> [Task directions] Should a line below contain the word "paper", report it.

> [Stored data entries]
--- START ---
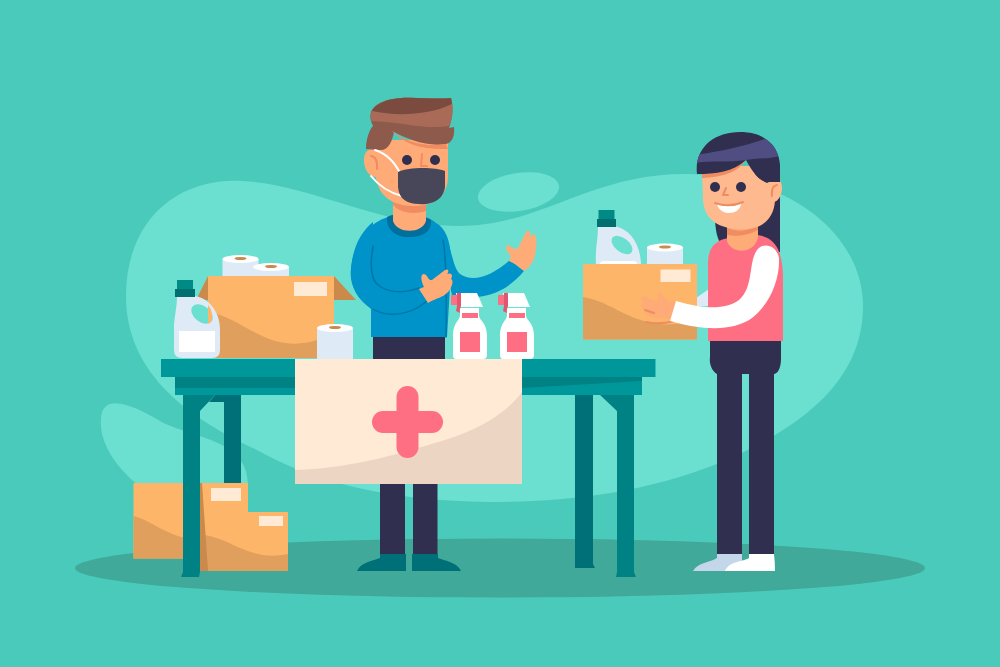
<!DOCTYPE html>
<html lang="en">
<head>
<meta charset="utf-8">
<title>Donation table</title>
<style>
:root{
--bg:#4acaba;--blob:#6be0d0;--ground:#41a99a;
--teal:#00979a;--teal-mid:#008285;--teal-dark:#007078;
--box:#fdb569;--box-shade:#e09f5c;--box-dark:#c98a4c;--cream:#ffead6;--cream-shade:#ecd5c3;
--skin:#ffab78;--skin-shade:#f08c62;--skin-light:#ffb98f;
--hair:#8d5a4b;--hair-light:#a96b57;--hair-dark:#7b4b40;
--blue:#0093c9;--blue-dark:#0077a8;--collar:#006f9c;
--navy:#312f4f;--indigo:#4f4d82;--mask:#484759;
--pink:#ff6f83;--rose:#e25770;--white:#fff;--ice:#dfeaf7;--ice-shade:#c3d6ea;--cap:#008a86;--cap-dark:#006f70
}
html,body{margin:0;height:100%;overflow:hidden;background:var(--bg)}
svg{display:block;width:1000px;height:667px}
.blob{fill:var(--blob)}.ground{fill:var(--ground)}
.teal{fill:var(--teal)}.teal-mid{fill:var(--teal-mid)}.teal-dark{fill:var(--teal-dark)}
.box{fill:var(--box)}.box-shade{fill:var(--box-shade)}.box-dark{fill:var(--box-dark)}
.cream{fill:var(--cream)}.cream-shade{fill:var(--cream-shade)}
.skin{fill:var(--skin)}.skin-shade{fill:var(--skin-shade)}.skin-light{fill:var(--skin-light)}
.hair{fill:var(--hair)}.hair-light{fill:var(--hair-light)}.hair-dark{fill:var(--hair-dark)}
.blue{fill:var(--blue)}.collar{fill:var(--collar)}
.navy{fill:var(--navy)}.indigo{fill:var(--indigo)}.mask{fill:var(--mask)}
.pink{fill:var(--pink)}.rose{fill:var(--rose)}.white{fill:var(--white)}
.ice{fill:var(--ice)}.ice-shade{fill:var(--ice-shade)}.cap{fill:var(--cap)}.cap-dark{fill:var(--cap-dark)}
.line{fill:none;stroke-linecap:round;stroke-linejoin:round}
.seam{stroke:var(--blue-dark);stroke-width:1.5}
.skin-line{stroke:var(--skin-shade);stroke-width:2}
.strap{stroke:var(--white);stroke-width:2}
</style>
</head>
<body>
<svg viewBox="0 0 1000 667" role="img" aria-label="A masked volunteer at a donation table receives a box of supplies from a smiling woman">
<defs>
  <g id="paper-roll">
    <path class="ice" d="M0 4V35H36V4Z"/>
    <ellipse class="white" cx="18" cy="4" rx="18" ry="4"/>
    <ellipse class="box-dark" cx="18" cy="3.5" rx="6" ry="1.6"/>
  </g>
  <g id="spray-bottle">
    <path class="white" d="M9 15H28V22C28 28 36 29 36 43V62Q36 66 32 66H5Q2 66 2 62V43C2 29 9 28 9 22Z"/>
    <rect class="pink" x="11" y="20" width="16" height="5"/>
    <path class="white" d="M5 0H26L32 14H8Z"/>
    <path class="pink" d="M0 2H7V12H0Z"/>
    <path class="rose" d="M6 0H10V13H6Z"/>
    <path class="rose" d="M6 13H10Q8 17 9 20L5 18Z"/>
    <rect class="pink" x="9" y="39" width="20" height="20"/>
  </g>
  <clipPath id="banner-clip"><rect x="295" y="359" width="227" height="125"/></clipPath>
  <clipPath id="woman-hair-clip"><path d="M697 174C694 148 714 132 740 132C766 132 779 147 780 165V182H766C756 178 751 169 746 160C733 172 716 174 697 174Z"/></clipPath>
</defs>

<rect width="1000" height="667" fill="var(--bg)"/>

<g id="backdrop">
  <path class="blob" d="M126 296C126 225 172 178 242 181C310 184 374 224 455 226C540 228 590 172 690 174C790 176 863 235 863 306C863 382 800 428 722 462C640 495 560 502 488 502C395 501 316 484 255 449C180 414 126 368 126 296Z"/>
  <ellipse class="blob" cx="518.500" cy="192" rx="41" ry="19" transform="rotate(-9 518.500 192)"/>
  <path class="blob" d="M101 418C103 392 133 405 160 421C192 439 250 438 248 488L240 500H160C128 482 98 450 101 418Z"/>
  <ellipse class="ground" cx="500" cy="568" rx="425" ry="29.500"/>
</g>

<g id="floor-boxes">
  <rect class="box" x="133.500" y="483" width="70" height="75.500"/>
  <path class="box-shade" d="M133.500 516C148 519 166 535 190 539V558.500H133.500Z"/>
  <path class="teal-dark" d="M224 394H241V483H224Z"/>
  <path class="box" d="M200 483H248V512H288V571H200Z"/>
  <path class="box-shade" d="M205 535C232 539 250 562 288 554V571H205Z"/>
  <path class="box-dark" d="M200 483H202L208 571H200Z"/>
  <rect class="cream" x="211" y="488" width="30" height="13"/>
  <rect class="cream" x="259" y="516" width="24" height="10"/>
</g>

<g id="volunteer-legs">
  <rect class="navy" x="380" y="470" width="25" height="86"/>
  <rect class="navy" x="413" y="470" width="24.500" height="86"/>
  <path class="teal-dark" d="M380 554H406V571H357C361 562 373 561 380 558Z"/>
  <path class="teal-dark" d="M438 554H412V571H461C457 562 445 561 438 558Z"/>
</g>

<g id="volunteer">
  <path class="blue" d="M436 226C452 234 450 265 460 274C473 283 492 276 510 260L524 271C502 297 478 300 452 295Z"/>
  <path class="skin" d="M509 261L515 264L524 271C533 265 535 258 536 248C537 239 536 233 533 234L531 238C531 231 528 229 526 232L518 248C514 251 511 246 508 245C504 246 507 252 511 256Z"/>
  <rect class="navy" x="373" y="333" width="72" height="26"/>
  <path class="blue" d="M388 217C398 212 424 212 436 223C449 230 452 250 451 271L447 337H371V308C356 299 349 283 351 269C353 246 365 224 388 217Z"/>
  <path class="line seam" d="M373 248C370 264 371 279 377 284C388 294 405 293 419 288M371 308C386 318 410 316 427 301M443 240Q447 260 446 337"/>
  <path class="skin" d="M419 289L424 287C421 281 420 274 424 274C428 275 428 281 432 280L445 270C449 268 449 272 447 274C452 272 453 276 451 279C454 280 452 287 449 291C443 298 436 298 428 303Z"/>
  <path class="collar" d="M387 217C394 212 421 213 431 220C432 233 420 238 408 237C395 237 386 229 387 217Z"/>
  <path class="skin" d="M393 187H426V221C422 234 397 234 393 221Z"/>
  <path class="skin-shade" d="M393 200C403 207 416 207 426 203V211C414 215 400 213 393 205Z"/>
  <path class="skin" d="M376 140H448V176C448 196 434 206 414 206C390 206 378 194 376 177Z"/>
  <path class="skin" d="M381 151C370 146 363 151 364 162C365 173 373 181 382 175Z"/>
  <path class="line skin-line" d="M371 156Q378 157 377 169M422 154L421 166H427"/>
  <path class="hair" d="M373 126C366 111 374 104 388 100C407 95 431 100 451 98C453 105 453 118 449 128L454 127C455 136 452 143 446 144C427 147 407 139 394 132C392 141 389 151 379 150L366 149C366 140 369 130 373 126Z"/>
  <path class="hair-light" d="M371 121C369 109 378 103 388 100C407 95 431 100 451 98C454 108 453 118 449 126C426 130 402 122 371 121Z"/>
  <path class="hair-dark" d="M372 111C395 116 427 116 452 104L451 98C431 100 407 95 388 100C379 103 374 107 372 111Z"/>
  <path class="skin-shade" d="M391 130C405 143 427 147 446 144L448 149C424 150 404 145 391 130Z"/>
  <circle class="navy" cx="407" cy="160" r="5"/><circle class="navy" cx="435" cy="160" r="5"/>
  <path class="line strap" d="M375 150Q391 155 400 173M371 176Q383 191 402 196"/>
  <path class="mask" d="M398 172C408 167 435 167 445 171V187C443 202 429 205 419 204C407 204 399 199 398 187Z"/>
</g>

<g id="supplies-box">
  <use href="#paper-roll" x="222.500" y="255"/>
  <use href="#paper-roll" x="253" y="263"/>
  <path class="box-dark" d="M208 276L196 300H208Z"/>
  <path class="box-dark" d="M334 276L356 300H334Z"/>
  <rect class="box" x="208" y="276" width="126" height="82"/>
  <path class="box-shade" d="M208 312C236 316 255 339 285 343C308 346 325 338 334 331V358H208Z"/>
  <rect class="cream" x="294" y="282" width="33" height="14"/>
</g>
<g id="volunteer-sleeve">
  <path class="blue" d="M351 269C353 246 361 232 373 222V310C358 301 350 286 351 269Z"/>
  <path class="line seam" d="M373 246C370 264 371 279 377 284"/>
</g>
<use href="#paper-roll" x="317" y="324"/>

<g id="detergent-bottle">
  <path class="ice" d="M177 296H195C212 299 221 316 220 332V350Q220 358 212 358H182Q174 358 174 350V325C175 314 177 306 177 296Z"/>
  <ellipse class="blob" cx="202" cy="314" rx="12" ry="8" transform="rotate(38 202 314)"/>
  <path class="box" d="M208 305C213 310 214 322 208 324Z"/>
  <rect class="white" x="179" y="331" width="36" height="21"/>
  <rect class="cap" x="177" y="280" width="16" height="11"/>
  <rect class="cap-dark" x="175" y="289" width="20" height="8"/>
</g>

<use href="#spray-bottle" x="451" y="293"/>
<use href="#spray-bottle" x="498" y="293"/>

<g id="table">
  <path class="teal-dark" d="M575 394H593V564L595 568H575Z"/>
  <path class="teal-mid" d="M183 394H216L200 411V572L199 577H181L183 572Z"/>
  <path class="teal-mid" d="M599 394H634V572L636 577H616L617 572V411Z"/>
  <path class="teal-dark" d="M216 394H224V402H209Z"/>
  <rect class="teal" x="175" y="376" width="467" height="19"/>
  <path class="teal-mid" d="M175 377H642V381L522 388H175Z"/>
  <rect class="teal" x="161" y="359" width="494.500" height="18"/>
</g>

<g id="banner">
  <rect class="cream" x="295" y="359" width="227" height="125"/>
  <path class="cream-shade" clip-path="url(#banner-clip)" d="M295 470C356 468 405 452 448 439C483 428 508 411 522 392V484H295Z"/>
  <rect class="pink" x="396.500" y="386" width="22" height="72" rx="11"/>
  <rect class="pink" x="372" y="411" width="71" height="22" rx="11"/>
</g>

<g id="donor">
  <path class="navy" d="M715 215H728V248H724C717 242 715 229 715 215Z"/>
  <path class="navy" d="M755 180H780V252H755Z"/>
  <g id="donor-legs">
    <path class="navy" d="M710 336H781V359C781 369 777 374 774 374V556H749V374H742V556H717V374C712 371 709 364 710 357Z"/>
    <path class="ice-shade" d="M717 554H742V571H693C698 562 712 562 717 558Z"/>
    <path class="white" d="M749 554H774Q775 562 775 571H725C729 561 743 562 749 558Z"/>
  </g>
  <path class="ice" d="M712 287L696 298V306H712Z"/>
  <path class="pink" d="M724 239C740 235 757 233 765 237C778 242 782 255 783 275V341H708V264C708 249 714 242 724 239Z"/>
  <path class="skin" d="M727 217H758V238C753 255 731 254 727 241Z"/>
  <path class="skin-shade" d="M727 228Q745 235 758 224V230Q743 238 727 235Z"/>
  <path class="skin-light" d="M702 166H775V200C774 222 758 230 741 229C719 229 705 220 703 201Z"/>
  <path class="skin-light" d="M768 181C775 174 782 179 782 188C782 198 775 205 768 202Z"/>
  <path class="line skin-line" d="M777 185Q771 186 772 196M726 188L723 195H728"/>
  <path class="skin-shade" d="M702 174Q730 173 746 160Q735 177 702 178Z"/>
  <path class="navy" d="M697 174C694 148 714 132 740 132C766 132 779 147 780 165V182H766C756 178 751 169 746 160C733 172 716 174 697 174Z"/>
  <path class="indigo" clip-path="url(#woman-hair-clip)" d="M694 155C725 151 749 145 773 136L780 156C768 159 759 158 746 160C729 163 713 160 694 163Z"/>
  <path class="navy" d="M752 164L771 181L767 183C758 179 752 173 752 164Z"/>
  <circle class="navy" cx="715" cy="187" r="5"/><circle class="navy" cx="741" cy="187" r="5"/>
  <path class="white" d="M717 204Q730 208 741 204C740 215 720 217 717 204Z"/>
  <path class="line skin-line" d="M715 203Q729 208 743 202"/>
</g>

<g id="donated-box">
  <path class="ice" d="M598 226H614C630 229 640 243 641 264H596C595 250 598 240 598 226Z"/>
  <ellipse class="blob" cx="622" cy="245" rx="12" ry="7" transform="rotate(38 622 245)"/>
  <path class="white" d="M600 264Q600 261 604 261H633Q637 261 637 264Z"/>
  <rect class="cap" x="598.500" y="210" width="16" height="11"/>
  <rect class="cap-dark" x="597" y="219" width="19" height="8"/>
  <path class="ice" d="M647 247H683V264H647Z"/>
  <ellipse class="white" cx="665" cy="247.500" rx="18" ry="4"/>
  <ellipse class="box-dark" cx="665" cy="247" rx="6" ry="1.600"/>
  <rect class="box" x="583" y="264" width="114" height="75.500"/>
  <path class="box-shade" d="M583 297C608 301 625 318 652 323C674 327 689 322 697 316V339.500H583Z"/>
  <rect class="cream" x="660.500" y="269.500" width="30" height="12.500"/>
</g>

<g id="donor-arm">
  <path class="skin" d="M677 302L668 301C664 297 662 292 658 293C656 296 660 300 657 301C650 299 643 295 641 297C640 299 642 301 644 303C640 304 641 308 645 310C643 313 647 316 651 317C657 319 664 318 674 319Z"/>
  <path class="line skin-line" d="M645 310L654 313M646 322Q658 325 675 321" stroke-width="1"/>
  <path class="white" d="M676 301C699 308 725 311 739 300C754 287 748 263 757 250C764 241 777 246 779 258C780 279 770 304 752 318C733 332 701 330 670 321Z"/>
</g>
</svg>
</body>
</html>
--- END ---
> [Problem solution]
  <g id="paper-roll">
  <use href="#paper-roll" x="222.500" y="255"/>
  <use href="#paper-roll" x="253" y="263"/>
<use href="#paper-roll" x="317" y="324"/>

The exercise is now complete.